_WHAT IS REQUIRED_. Find every line in the data that contains the word "menu". Return each of those lines.

-------- DATASET

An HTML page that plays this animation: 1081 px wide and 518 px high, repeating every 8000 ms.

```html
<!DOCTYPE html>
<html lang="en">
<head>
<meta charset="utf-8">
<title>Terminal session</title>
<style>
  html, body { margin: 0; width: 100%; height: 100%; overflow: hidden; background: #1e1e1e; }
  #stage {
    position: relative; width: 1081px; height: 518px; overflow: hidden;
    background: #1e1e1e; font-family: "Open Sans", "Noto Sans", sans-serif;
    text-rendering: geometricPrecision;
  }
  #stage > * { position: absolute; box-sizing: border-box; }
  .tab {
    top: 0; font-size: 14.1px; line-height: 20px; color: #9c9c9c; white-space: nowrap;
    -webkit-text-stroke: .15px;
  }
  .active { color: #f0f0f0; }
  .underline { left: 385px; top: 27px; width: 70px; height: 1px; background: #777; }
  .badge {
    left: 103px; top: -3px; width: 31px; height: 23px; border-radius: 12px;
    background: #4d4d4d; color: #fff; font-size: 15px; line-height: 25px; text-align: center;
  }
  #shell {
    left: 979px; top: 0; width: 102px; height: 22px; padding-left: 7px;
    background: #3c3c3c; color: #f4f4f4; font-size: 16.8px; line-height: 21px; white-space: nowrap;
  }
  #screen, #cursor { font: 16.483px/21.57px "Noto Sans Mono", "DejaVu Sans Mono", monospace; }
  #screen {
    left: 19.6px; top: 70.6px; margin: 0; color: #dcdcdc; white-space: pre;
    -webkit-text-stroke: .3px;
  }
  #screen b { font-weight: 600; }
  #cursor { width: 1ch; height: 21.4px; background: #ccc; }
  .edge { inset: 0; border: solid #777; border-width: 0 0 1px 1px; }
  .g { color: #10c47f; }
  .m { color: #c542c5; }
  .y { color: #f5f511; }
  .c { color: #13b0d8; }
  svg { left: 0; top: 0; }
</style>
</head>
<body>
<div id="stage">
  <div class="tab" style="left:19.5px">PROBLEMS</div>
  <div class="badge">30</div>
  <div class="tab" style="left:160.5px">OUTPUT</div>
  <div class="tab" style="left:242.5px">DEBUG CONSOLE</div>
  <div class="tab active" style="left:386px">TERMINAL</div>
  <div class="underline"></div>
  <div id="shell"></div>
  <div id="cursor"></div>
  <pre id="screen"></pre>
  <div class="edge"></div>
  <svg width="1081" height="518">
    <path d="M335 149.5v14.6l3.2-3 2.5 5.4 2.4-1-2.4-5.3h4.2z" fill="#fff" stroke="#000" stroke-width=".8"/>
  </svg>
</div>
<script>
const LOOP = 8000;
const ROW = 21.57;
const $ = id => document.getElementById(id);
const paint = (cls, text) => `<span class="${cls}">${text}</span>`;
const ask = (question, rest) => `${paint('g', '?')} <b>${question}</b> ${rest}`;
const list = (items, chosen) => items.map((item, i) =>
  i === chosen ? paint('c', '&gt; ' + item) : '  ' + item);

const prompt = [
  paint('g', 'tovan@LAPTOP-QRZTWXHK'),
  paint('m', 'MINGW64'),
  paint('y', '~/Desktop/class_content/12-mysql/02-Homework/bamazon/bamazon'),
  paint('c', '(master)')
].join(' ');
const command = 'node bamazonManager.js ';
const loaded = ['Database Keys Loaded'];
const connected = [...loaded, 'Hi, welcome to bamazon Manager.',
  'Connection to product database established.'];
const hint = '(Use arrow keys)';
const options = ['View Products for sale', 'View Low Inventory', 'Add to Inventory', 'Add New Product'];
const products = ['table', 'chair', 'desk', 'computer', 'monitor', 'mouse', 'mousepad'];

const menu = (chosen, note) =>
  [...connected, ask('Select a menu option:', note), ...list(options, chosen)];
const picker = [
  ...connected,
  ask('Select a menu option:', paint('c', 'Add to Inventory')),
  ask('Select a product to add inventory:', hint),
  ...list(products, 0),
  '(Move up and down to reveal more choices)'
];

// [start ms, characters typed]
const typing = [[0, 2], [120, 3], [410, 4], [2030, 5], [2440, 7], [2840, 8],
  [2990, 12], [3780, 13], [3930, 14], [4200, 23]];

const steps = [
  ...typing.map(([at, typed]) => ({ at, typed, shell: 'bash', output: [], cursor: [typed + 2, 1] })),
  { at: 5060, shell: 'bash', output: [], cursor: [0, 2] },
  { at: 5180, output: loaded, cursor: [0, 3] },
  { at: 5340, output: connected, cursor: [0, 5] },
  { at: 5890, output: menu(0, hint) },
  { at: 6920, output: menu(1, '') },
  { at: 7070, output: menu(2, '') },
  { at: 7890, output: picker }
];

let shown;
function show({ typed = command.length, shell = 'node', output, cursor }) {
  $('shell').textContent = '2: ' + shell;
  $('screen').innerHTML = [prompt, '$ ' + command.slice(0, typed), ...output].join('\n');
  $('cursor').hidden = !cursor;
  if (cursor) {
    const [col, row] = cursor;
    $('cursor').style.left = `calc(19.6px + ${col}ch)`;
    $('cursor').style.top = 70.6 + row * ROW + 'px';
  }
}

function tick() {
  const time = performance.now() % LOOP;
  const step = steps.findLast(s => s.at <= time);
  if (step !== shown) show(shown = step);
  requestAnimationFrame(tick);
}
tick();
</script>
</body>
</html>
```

----------------

_WRITTEN RESPONSE_.
const menu = (chosen, note) =>
  [...connected, ask('Select a menu option:', note), ...list(options, chosen)];
  ask('Select a menu option:', paint('c', 'Add to Inventory')),
  { at: 5890, output: menu(0, hint) },
  { at: 6920, output: menu(1, '') },
  { at: 7070, output: menu(2, '') },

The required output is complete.